I stumbled upon a major topic of debate last week after a minor incident at work.
I was taking my lunch on Friday with my work colleague when we decided to journey to a little cafe near the train station.
Noticing the eaterie was looking busier than usual, I pushed on ahead to try to secure a seat.
Behind me, I became aware of a stranger talking to my friend.
He looked harmless enough but she was becoming engrossed in what he was saying and was looking increasingly worried.
I headed back to her, catching the end of their conversation.
“And you’ve told the police?” she asked, “and they’re not able to help?”
The man shook his head, and I then saw my friend give him £10.
“That should be enough to get you home,” she said.
Over lunch, she told me the man had been robbed, lost his money and mobile phone and wasn’t able to get home.
“That’s was really nice of you,” I said. “But what if it was a con?”
“I don’t care, it’s only a tenner, and I think he was genuine. How could I have slept tonight if I hadn’t helped?”
The next night, I was out with the happy group who are off on a free holiday.
(To recap, I’m destined for the Caribbean on a five-star holiday after a friend of mine won a competition and invited me along.)

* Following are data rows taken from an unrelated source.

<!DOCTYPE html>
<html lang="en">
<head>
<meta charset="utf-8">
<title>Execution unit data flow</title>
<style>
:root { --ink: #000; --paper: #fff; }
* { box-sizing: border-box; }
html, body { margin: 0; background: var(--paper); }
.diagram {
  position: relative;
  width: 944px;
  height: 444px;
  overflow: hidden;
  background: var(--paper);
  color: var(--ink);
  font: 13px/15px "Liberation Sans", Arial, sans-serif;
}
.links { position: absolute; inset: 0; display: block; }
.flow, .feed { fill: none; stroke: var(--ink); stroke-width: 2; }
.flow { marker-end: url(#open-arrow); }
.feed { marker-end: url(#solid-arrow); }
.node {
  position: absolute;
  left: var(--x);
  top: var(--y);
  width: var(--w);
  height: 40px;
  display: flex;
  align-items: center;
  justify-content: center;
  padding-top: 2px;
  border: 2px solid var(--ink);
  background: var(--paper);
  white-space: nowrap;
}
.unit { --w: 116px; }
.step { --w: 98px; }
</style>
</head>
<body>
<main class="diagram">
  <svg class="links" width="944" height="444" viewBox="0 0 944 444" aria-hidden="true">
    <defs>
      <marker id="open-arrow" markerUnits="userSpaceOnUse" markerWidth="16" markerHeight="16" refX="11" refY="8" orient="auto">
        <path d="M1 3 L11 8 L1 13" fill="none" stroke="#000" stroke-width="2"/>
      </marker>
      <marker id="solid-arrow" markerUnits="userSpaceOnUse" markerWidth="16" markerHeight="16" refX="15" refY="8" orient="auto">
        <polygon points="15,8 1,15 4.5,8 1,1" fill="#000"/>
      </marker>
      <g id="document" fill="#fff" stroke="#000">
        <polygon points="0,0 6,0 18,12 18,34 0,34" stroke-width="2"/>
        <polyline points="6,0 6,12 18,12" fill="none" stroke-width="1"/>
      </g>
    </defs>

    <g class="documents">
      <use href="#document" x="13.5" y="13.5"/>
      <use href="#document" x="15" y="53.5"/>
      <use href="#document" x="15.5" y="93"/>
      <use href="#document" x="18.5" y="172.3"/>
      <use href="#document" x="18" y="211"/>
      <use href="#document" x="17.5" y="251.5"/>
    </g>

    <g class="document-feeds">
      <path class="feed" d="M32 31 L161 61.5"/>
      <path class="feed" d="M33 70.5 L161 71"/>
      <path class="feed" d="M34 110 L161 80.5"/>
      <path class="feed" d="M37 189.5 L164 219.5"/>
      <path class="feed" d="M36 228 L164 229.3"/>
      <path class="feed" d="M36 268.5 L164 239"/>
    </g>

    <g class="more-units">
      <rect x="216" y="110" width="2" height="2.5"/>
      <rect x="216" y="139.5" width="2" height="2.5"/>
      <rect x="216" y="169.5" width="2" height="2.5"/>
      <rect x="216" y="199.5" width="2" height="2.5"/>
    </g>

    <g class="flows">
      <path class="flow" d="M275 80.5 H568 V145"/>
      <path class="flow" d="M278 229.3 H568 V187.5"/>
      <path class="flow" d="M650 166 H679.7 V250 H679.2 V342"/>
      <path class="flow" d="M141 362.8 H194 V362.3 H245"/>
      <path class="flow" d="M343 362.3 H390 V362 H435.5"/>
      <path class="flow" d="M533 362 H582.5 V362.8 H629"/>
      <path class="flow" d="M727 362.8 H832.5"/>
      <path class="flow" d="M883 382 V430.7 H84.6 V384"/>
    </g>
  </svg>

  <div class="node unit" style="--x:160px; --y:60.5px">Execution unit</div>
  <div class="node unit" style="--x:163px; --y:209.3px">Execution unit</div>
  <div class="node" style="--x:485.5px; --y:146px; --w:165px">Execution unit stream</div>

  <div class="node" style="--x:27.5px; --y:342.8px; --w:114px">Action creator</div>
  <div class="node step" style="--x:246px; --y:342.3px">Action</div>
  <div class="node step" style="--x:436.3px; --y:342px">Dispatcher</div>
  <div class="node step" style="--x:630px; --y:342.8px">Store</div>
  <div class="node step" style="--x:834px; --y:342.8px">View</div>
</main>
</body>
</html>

We sat down to drinks, and I regaled the story.
One said: “I agree with you, Kate, it was a nice thing to do, but I think the man should have taken her address so he could get the money back to her?”
“Think he was overwhelmed,” I said. “His eyes filled with tears.”
“Whenever money’s involved,” said my competition-winning friend, “there will always be debate.”
Indeed there will.
This was the friend who had won a £60,000 holiday, and opted to take her friends rather than her family.
She may be going to the Caribbean, but there’s debate about whether she’ll be welcome at her daughter’s for Christmas dinner.